They popped up in my Twitter feed advertising for freelance Travel Writers and I absolutely jumped at the chance.  (I was actually at my friend’s birthday party in Taunton at the time… Always working, me!) Something I have always wanted to be is a travel writer. And now, well… I kind of am!

While I told them I’m not actually jetting off til November, I was pretty keen to get scribbling – and check that they like how I write, of course! Luckily, they did… and my first post on how to choose a hostel went live earlier this month 🙂 You can read it here.

 

Travelling update: And breathe.

So, as you may have been able to tell, I was a liiiittle bit excited to break the news about travelling. Soz. Long time coming, that’s all I’m gonna say.
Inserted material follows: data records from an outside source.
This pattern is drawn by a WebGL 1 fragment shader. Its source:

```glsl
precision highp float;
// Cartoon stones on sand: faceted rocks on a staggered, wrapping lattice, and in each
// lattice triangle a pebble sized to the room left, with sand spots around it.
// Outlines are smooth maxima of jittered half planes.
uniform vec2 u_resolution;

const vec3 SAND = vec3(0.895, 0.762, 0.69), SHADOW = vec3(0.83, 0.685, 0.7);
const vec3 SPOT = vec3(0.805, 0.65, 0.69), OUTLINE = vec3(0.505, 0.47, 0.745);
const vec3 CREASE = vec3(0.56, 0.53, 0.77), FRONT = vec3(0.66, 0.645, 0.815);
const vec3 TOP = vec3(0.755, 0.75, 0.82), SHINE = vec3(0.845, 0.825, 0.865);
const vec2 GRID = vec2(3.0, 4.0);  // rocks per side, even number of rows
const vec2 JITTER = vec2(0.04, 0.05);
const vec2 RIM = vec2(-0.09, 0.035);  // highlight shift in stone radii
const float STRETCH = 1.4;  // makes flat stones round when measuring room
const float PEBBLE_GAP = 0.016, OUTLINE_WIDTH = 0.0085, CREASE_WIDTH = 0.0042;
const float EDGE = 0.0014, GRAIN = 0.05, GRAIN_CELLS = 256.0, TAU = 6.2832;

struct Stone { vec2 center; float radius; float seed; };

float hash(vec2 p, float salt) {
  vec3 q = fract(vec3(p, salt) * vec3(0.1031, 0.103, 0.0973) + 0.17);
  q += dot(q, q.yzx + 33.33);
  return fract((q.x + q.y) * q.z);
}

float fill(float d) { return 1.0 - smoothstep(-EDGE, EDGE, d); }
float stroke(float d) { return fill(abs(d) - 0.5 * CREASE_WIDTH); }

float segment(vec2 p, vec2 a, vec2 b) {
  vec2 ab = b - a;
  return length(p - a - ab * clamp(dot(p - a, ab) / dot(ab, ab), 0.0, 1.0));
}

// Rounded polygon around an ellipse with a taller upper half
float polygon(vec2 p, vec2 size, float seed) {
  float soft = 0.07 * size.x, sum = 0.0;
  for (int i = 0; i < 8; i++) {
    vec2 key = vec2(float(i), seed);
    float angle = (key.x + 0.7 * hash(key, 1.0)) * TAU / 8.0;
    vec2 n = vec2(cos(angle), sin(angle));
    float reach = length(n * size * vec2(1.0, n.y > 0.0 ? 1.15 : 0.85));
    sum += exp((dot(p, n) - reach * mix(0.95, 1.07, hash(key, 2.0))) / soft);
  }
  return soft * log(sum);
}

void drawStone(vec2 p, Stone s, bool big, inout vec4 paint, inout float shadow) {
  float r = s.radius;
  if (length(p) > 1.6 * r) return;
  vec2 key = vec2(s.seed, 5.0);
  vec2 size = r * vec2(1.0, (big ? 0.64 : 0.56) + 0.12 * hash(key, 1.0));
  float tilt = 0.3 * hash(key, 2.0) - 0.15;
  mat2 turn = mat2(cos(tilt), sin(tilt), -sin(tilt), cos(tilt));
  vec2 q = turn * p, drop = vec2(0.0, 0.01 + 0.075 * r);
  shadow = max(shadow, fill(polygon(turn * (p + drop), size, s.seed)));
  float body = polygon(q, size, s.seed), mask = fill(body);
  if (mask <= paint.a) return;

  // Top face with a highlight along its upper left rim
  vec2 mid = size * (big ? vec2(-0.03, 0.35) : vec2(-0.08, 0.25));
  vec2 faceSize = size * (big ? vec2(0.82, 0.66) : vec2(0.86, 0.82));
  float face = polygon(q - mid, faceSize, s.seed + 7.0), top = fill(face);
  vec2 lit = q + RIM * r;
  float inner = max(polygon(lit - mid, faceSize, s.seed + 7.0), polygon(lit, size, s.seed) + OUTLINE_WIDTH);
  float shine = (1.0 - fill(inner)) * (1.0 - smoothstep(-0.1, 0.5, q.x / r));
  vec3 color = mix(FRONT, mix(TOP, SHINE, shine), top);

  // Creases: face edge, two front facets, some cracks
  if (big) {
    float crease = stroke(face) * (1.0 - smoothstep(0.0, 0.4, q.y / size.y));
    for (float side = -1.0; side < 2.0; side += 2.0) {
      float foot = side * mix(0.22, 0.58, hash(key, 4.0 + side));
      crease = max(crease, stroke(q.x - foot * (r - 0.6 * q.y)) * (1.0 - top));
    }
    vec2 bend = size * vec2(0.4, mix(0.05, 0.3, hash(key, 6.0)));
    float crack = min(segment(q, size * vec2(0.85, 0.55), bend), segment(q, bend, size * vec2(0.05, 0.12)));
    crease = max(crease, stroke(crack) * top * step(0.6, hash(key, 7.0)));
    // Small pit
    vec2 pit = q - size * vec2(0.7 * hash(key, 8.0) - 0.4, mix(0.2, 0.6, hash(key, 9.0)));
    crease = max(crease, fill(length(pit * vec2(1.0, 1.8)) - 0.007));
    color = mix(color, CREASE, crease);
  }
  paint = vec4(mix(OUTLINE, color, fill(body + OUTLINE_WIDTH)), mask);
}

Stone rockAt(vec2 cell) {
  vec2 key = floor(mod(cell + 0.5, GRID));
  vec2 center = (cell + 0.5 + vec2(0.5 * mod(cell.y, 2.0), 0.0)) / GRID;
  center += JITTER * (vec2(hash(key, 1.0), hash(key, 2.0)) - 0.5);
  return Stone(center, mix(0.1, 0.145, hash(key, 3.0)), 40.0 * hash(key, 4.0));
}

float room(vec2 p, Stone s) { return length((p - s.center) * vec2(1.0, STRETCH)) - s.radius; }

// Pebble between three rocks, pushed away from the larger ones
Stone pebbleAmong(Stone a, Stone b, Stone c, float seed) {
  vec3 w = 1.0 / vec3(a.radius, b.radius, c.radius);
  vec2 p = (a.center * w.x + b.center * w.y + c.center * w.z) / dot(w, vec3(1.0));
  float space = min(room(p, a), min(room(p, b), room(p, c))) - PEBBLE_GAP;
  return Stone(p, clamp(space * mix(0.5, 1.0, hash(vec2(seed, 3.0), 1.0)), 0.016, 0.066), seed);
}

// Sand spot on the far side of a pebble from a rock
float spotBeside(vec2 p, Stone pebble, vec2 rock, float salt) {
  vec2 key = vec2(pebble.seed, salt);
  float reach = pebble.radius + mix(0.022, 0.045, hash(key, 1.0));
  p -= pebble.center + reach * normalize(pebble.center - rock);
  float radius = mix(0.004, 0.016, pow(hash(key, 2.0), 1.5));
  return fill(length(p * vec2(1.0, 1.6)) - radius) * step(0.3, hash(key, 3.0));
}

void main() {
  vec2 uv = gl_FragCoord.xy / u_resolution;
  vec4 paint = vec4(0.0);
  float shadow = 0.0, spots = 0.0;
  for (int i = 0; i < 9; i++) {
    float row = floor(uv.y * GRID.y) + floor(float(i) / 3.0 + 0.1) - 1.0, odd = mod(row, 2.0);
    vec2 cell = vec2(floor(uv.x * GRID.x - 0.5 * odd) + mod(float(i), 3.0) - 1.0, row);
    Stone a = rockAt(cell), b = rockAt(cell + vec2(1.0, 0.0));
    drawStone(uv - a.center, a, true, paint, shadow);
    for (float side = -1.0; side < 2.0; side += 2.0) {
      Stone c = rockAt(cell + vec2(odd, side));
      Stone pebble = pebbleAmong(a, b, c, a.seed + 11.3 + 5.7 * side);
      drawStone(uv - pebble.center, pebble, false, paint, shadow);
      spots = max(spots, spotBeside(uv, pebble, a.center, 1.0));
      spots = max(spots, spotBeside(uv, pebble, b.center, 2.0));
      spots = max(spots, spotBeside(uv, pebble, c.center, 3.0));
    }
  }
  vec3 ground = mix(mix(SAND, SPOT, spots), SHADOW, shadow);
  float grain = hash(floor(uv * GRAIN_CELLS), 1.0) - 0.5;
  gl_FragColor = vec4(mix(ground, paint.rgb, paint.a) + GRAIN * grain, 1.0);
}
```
It’s been so hard to keep it a secret, but we’ve actually known we were going for a few weeks now… I just didn’t want to say anything before I’d told work! It would be horrible if it just got round to my boss somehow that I was going. I know it’s a job, and people leave jobs, but the agency is such a teeny little family I wanted to make sure I “leave” in the right way. So, 2 months notice, like my contract says. Plus like a week extra, because I wanted to give him as much of a heads up as poss. I don’t want to just disappear and stitch him up (and my colleague, who will have to pick up my workload when I’m gone!).

So… a calmer explanation. Yep, we’ve booked it. Flights, jabs, and now a few of the hostels. It’s coming together! When we first got over the jump-around-the-room-flights-booked part (which was a traumatic enough stage to get to, lemme tell ya, Rob’s parents were noooot on board to start with, and that’s all I’ll say!), it kind of dawned on us just how much we had to organise…! Case in point – we wanted to drive a campervan around NZ for the month that we’re there. Turns out, campervans? They’re crazy expensive. Like, more than our whole budget for NZ expensive. So I’m glad we’ve given ourselves loads of time to get everything in place – but not so much time that it feels too far away to be real! Now that I’ve given in my notice, real is very, very, much how it feels.

And we’re leaving the flat too! Walking home from work yesterday I thought to myself, this is only going to be my life for another few weeks. Like I said in my previous post, I’m finding it harder to ignore the things that annoy me about the flat now that I know we aren’t here for much longer. I just want to move out and get away from the stupid rickety bed (that breaks if you roll over too quickly), the huge white leather sofa (so not my taste, and sticky in the heat), the fridge that makes weird blowing/whirring noises every half an hour (lived here a year and still don’t know why). The fact that there’s carpet in the bathroom (weird pet hate) and that the windows open like thiiiis much… making it an oven in here all year round. Not for much longer though.

And while it’s scary that I won’t be coming back to a job, that’s exciting. This is it now. The next part. This time next year, so much will be different. New flat (already daydreaming about it on Pinterest), stocked to the brim with travel souvenirs and photos. With a second bedroom. Maybe even a garden. New job! Maybe here, maybe in Bristol – maybe I’ll be a commuter. Rob will be a trainee barrister, this time next year. And I’ll have got travelling out of my system.

I know that sounds weird, but that’s important here too. I just feel like… I should have done it by now. Not in a bad way, but I’m looking forward to it being over, so I can move on! Save up for something else for a change!

We’re finally moving forward. And it’s really not as scary as I thought 🙂